All signals into PSOC are basically constrained as follows -
Vdd >= Vinx >= Vss. So generally speaking you have to offset
signals in order for PSOC to work correctly. Otherwise you will
get very erratic results. For some OpAmps, Comparators, signals
below ground will actuall create phase reversal, or trigger the
parasitic SCR mechanism in all CMOS and latch the part up,
blow it up.
If you are using a comparator you should use it with Hysterisis.
Also if you are looking at AC line consider a LPF to get rid of
transient noise from motor starting as an example.
Some methods of offsetting signals -
Consider using a comparator based circuit and an analog pin into the
Note its tempting to just use a R divider from the neutral to the hot line
side to limit V into PSOC, google "AC line interface zero cross", there
are a number of threads on how to do this. Note high value R's cause
offsets, and you need to calc their Pdiss to insure they won't smoke.
I have seen some use a high value R with clamp diodes at input of UP,
so that current is limited on negative cycle, and also for positive cycle
above Vdd. Not sure if this would pass UL safety though.
I am sorry I didn't explain myself so well. I think am using an h11aa1 zero cross detector with a moc 3020 photo triac to trigger the main triac. So my zero cross signal is sent as a rising edge 5v positive voltage to the board. I have an interrupt attached to this rising edge that works great, and does what it is supposed to. I have a timer started by this interrupt that counts down and fires a second interrupt when it is finished. I planned to just change the period of this timer with a variable, maybe hooked up to the capsense slider. It is this second interrupt that I cannot figure out. The First runs as it should, but the counter finishes its count at different points in time from the zero crossing. It isn't consistant, it has a range of finishing times making the light flicker at different brightnesses. The Zero Cross circuit works great with my Arduino, I got it fading beautifully smooth within a few hours (thanks to author "lex talionus"), so the circuit works, it is just the timer interrupts I can't figure out. I appreciate the replies and schematics I will look through later as I'm in a hurry. Thanks to all.
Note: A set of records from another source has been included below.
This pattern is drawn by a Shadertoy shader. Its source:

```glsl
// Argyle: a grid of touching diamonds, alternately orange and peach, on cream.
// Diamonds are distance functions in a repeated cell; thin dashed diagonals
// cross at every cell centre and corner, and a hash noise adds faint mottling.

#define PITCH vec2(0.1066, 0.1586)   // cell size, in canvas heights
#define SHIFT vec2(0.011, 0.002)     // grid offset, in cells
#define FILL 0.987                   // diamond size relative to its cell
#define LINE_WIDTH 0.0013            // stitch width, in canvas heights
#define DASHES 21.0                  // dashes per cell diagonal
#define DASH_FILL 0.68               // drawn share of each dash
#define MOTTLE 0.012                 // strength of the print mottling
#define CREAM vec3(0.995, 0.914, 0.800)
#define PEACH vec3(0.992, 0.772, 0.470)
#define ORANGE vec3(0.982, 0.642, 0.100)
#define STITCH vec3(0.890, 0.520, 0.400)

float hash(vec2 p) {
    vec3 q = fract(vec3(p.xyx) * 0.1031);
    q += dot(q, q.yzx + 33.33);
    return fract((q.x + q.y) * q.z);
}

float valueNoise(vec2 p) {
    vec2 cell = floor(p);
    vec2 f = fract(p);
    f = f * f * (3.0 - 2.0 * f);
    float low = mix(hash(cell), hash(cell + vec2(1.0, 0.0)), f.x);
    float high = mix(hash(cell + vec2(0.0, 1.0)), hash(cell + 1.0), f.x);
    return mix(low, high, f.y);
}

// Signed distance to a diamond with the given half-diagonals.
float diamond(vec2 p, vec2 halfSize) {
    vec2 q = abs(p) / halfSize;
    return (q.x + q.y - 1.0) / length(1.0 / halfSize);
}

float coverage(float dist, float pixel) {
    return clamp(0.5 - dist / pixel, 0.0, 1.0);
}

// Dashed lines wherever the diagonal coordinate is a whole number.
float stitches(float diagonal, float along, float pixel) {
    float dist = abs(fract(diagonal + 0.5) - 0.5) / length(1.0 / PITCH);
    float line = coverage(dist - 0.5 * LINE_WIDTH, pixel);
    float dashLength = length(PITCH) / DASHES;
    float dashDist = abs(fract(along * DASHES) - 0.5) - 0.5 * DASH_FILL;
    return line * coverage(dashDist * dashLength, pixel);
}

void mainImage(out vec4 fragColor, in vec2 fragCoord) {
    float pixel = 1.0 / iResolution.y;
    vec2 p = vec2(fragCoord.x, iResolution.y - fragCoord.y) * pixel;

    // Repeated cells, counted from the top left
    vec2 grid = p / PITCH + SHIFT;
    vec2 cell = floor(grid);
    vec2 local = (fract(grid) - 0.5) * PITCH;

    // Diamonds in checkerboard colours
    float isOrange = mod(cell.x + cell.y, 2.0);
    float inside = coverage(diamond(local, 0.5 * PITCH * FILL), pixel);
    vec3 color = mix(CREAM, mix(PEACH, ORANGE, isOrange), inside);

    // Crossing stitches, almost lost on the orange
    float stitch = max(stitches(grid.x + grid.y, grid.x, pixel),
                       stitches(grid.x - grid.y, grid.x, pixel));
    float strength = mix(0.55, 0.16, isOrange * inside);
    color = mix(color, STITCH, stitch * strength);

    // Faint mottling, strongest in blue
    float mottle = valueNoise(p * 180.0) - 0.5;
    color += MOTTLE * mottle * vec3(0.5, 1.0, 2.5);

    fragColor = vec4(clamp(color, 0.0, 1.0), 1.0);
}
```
The h11aa1 is not a zero cross detector per se, just an opto isolator.
As such any power line noise will be coupled and trip the output driver
at different phase angles in the AC cycle. Aditionally it has no hysterisis,
so that in turn will cause "bounce" in the trigger signal.
You have the edge detector being clocked at 1 Khz, so that in turn could
be generating multiple triggers as the optoisolator "hangs" in its threshold
region. You might consider the pulse converter component or set a D then
clear it thru software.
Use PSOC to set up a test bed where you create noise and a sine with Wavedac
and test the robustness of the zero cross solution.
Sorry, bad post
OK, I have solved the problem. After unhooking my AC source yesterday I noticed that the Trigger Timer was still running, it should have stopped after each cycle, which I figured it being configured as a one shot would take care of. It did not and so I had to manually stop it in the interrupt function triggered by it's completion. This solved the problem. Oddly enough the Zero Cross detector works better without the debouncer, I am new at this and maybe didin't configure it right, but with the debouncer component hooked up to the same clock and the zero in pin it actually missed triggers. It does not miss without the debouncer and makes a beautifully smooth light.(On the LED, haven't tested it in the full circuit yet). Thanks for the stimulation of thought Dana, attached is the working circuit for the test. In the actual circuit the zero cross will turn on the Trigger Timer/counter and then at the second interrupt turn on the triac with a short pulse of 55.6 microseconds. (I hope)
FinalAC1.zip 2.5 MB
Right now your timer only allows 1/2 the line waveform control,
no reason not to set it up so that you can control into the other 1/2
of the sine.
Food for thought.